In this video, Jouke Velstra, Director and Senior Consultant at Acacia Water, explains how the EU-funded ‘Farmers measure water’ project combines high-speed rural broadband and state-of-the-art sensors to help farmers and water authorities in the Netherlands to better manage water usage in the face of climate change. Through rapidly relaying data on soil moisture, temperature and salinity, farmers and water authorities work together to keep crops healthy, improve water and soil quality, and reduce water waste.
Bavaria’s State aid scheme is bringing gigabit-capable infrastructure to businesses, households, hospitals, educational and public institutions, in more than 420 rural municipalities. The scheme aims to bring Bavaria’s overall high-speed broadband coverage to 99%, with gigabit access throughout Bavaria by 2025. For rural areas, State funding has improved coverage (of at least 30 Mbps) from 27% to over 92% in the last seven years, notes Bavarian State Minister for Finance and Regional Identity, Albert Füracker, in this video interview.
The projects applying for the European Broadband Awards 2021 will be assessed by a jury composed of five European broadband experts with comprehensive experience. The jury will select the finalists and the winners in each of the five award categories. The jury members are: Per-Olof Gustafsson from Sweden, Ferenc Kneisz from Hungary, Filip Meuris from Belgium, Eglė Misienė from Lithuania and Nicos Ioannou from Cyprus.

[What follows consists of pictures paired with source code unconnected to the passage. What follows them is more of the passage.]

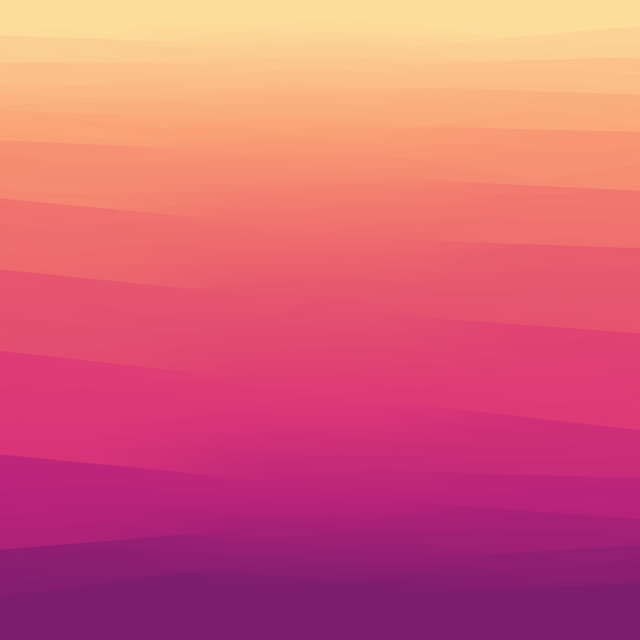
Reproduce this background procedurally as a three.js fragment shader.

```glsl
varying vec2 vUv;

const float EDGE_SOFTNESS = 0.0011;
const float BEND_REACH = 0.35;

vec2 hashGradient(vec2 cell) {
  float angle = 6.2832 * fract(sin(dot(cell, vec2(127.1, 311.7))) * 43758.5);
  return vec2(cos(angle), sin(angle));
}

float gradientNoise(vec2 p) {
  vec2 cell = floor(p);
  vec2 f = p - cell;
  vec2 u = f * f * f * (f * (f * 6.0 - 15.0) + 10.0);
  vec2 right = vec2(1.0, 0.0);
  vec2 up = vec2(0.0, 1.0);
  float low = mix(dot(hashGradient(cell), f),
                  dot(hashGradient(cell + right), f - right), u.x);
  float high = mix(dot(hashGradient(cell + up), f - up),
                   dot(hashGradient(cell + 1.0), f - 1.0), u.x);
  return mix(low, high, u.y);
}

// Adds four steps, each as tall as half the gap between its neighbours.
float fourSteps(float depth, vec4 edges, vec4 bends, float bend,
                float previous, float next) {
  vec4 rise = 0.5 * (vec4(edges.yzw, next) - vec4(previous, edges.xyz));
  vec4 curved = edges + bends * bend;
  return dot(rise, smoothstep(curved - EDGE_SOFTNESS,
                              curved + EDGE_SOFTNESS, vec4(depth)));
}

// Twelve bent layers, from the top down.
float layers(float depth, float bend, vec4 topEdges, vec4 topBends,
             vec4 midEdges, vec4 midBends, vec4 lowEdges, vec4 lowBends) {
  return 0.5 * topEdges.x
    + fourSteps(depth, topEdges, topBends, bend, 0.0, midEdges.x)
    + fourSteps(depth, midEdges, midBends, bend, topEdges.w, lowEdges.x)
    + fourSteps(depth, lowEdges, lowBends, bend, midEdges.w, 1.0);
}

// Repeating thin strata, warped by stretched noise.
float strata(vec2 p, float count, float warp) {
  float noise = gradientNoise(p * vec2(3.0, 11.0) + count);
  float f = fract(p.y * count + warp * noise);
  return (smoothstep(0.88, 1.0, f) - f + 0.44) / count;
}

vec3 blendStop(vec3 base, vec3 next, float start, float end, float t) {
  return mix(base, next, clamp((t - start) / (end - start), 0.0, 1.0));
}

vec3 sunsetRamp(float t) {
  vec3 cream = vec3(0.988, 0.871, 0.608);
  vec3 apricot = vec3(0.980, 0.640, 0.465);
  vec3 coral = vec3(0.945, 0.465, 0.430);
  vec3 rose = vec3(0.902, 0.335, 0.431);
  vec3 pink = vec3(0.863, 0.212, 0.467);
  vec3 magenta = vec3(0.725, 0.137, 0.478);
  vec3 plum = vec3(0.494, 0.112, 0.435);
  vec3 color = blendStop(cream, apricot, 0.03, 0.20, t);
  color = blendStop(color, coral, 0.20, 0.33, t);
  color = blendStop(color, rose, 0.33, 0.46, t);
  color = blendStop(color, pink, 0.46, 0.64, t);
  color = blendStop(color, magenta, 0.64, 0.78, t);
  return blendStop(color, plum, 0.78, 0.92, t);
}

void main() {
  vec2 p = vec2(vUv.x, 1.0 - vUv.y);
  float wobble = 0.15 * gradientNoise(p * vec2(5.0, 4.0));

  // Layers reaching in from each side
  float leftBend = p.x / BEND_REACH + wobble * p.x;
  float leftLayers = layers(p.y, leftBend,
    vec4(0.055, 0.098, 0.132, 0.148), vec4(0.013, 0.001, 0.003, 0.012),
    vec4(0.172, 0.219, 0.310, 0.421), vec4(0.013, 0.016, 0.034, 0.036),
    vec4(0.548, 0.710, 0.859, 0.932), vec4(0.039, 0.034, -0.029, -0.044));

  float rightBend = (1.0 - p.x) / BEND_REACH + wobble * (1.0 - p.x);
  float rightLayers = layers(p.y, rightBend,
    vec4(0.040, 0.089, 0.148, 0.206), vec4(0.032, 0.010, -0.012, -0.008),
    vec4(0.298, 0.388, 0.521, 0.672), vec4(-0.017, -0.013, -0.026, -0.040),
    vec4(0.747, 0.811, 0.852, 0.911), vec4(-0.010, -0.026, 0.021, 0.016));

  // Both sides melt into a smooth centre
  float leftStrength = 0.65 * (1.0 - smoothstep(0.08, 0.44, p.x));
  float rightStrength = 0.65 * smoothstep(0.54, 0.90, p.x);
  float tone = mix(p.y, leftLayers, leftStrength);
  tone = mix(tone, rightLayers, rightStrength);

  // Faint strata over everything
  tone += 0.30 * strata(p, 31.0, 1.6) + 0.25 * strata(p, 47.0, 2.2);

  gl_FragColor = vec4(sunsetRamp(tone), 1.0);
}
```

Litovel, a hidden gem of Moravia located about 200 km east of Prague, is one of 312 municipalities that has used a WiFi4EU voucher in Czechia, demonstrating great dedication to the country’s recently approved strategy for digital transformation (under the name of Digitální Česko, Digital Czechia).
Mountain regions have much to gain from digitalisation and broadband connectivity. There is great potential for Smart Villages, SMEs, and access to online services in healthcare, education and much more. Mountain communities, however, face greater obstacles than most in becoming full participants in the European Union’s Digital Decade. Their remoteness, in terms of distance and topography, combined with smaller populations, make them technically and financially challenging to reach with broadband infrastructure.
“Spain is the first European country to develop a broadband scheme for grey areas with a geographical scope covering all the nation” states Elena Galindo from Spain’s Ministry of Energy, Tourism and Digital Agenda, in this video. Ms Galindo, representing Spain’s national Broadband Competence Office, explains that the scheme is needed as approximately “8-10% of the population living in isolated rural and remote areas could not be covered with fast broadband”. It aims to cover 3.5 million people, of which 430,000 in grey areas, with minimum speeds of 300 Mbps symmetrical, upgradeable to 1 Gbps.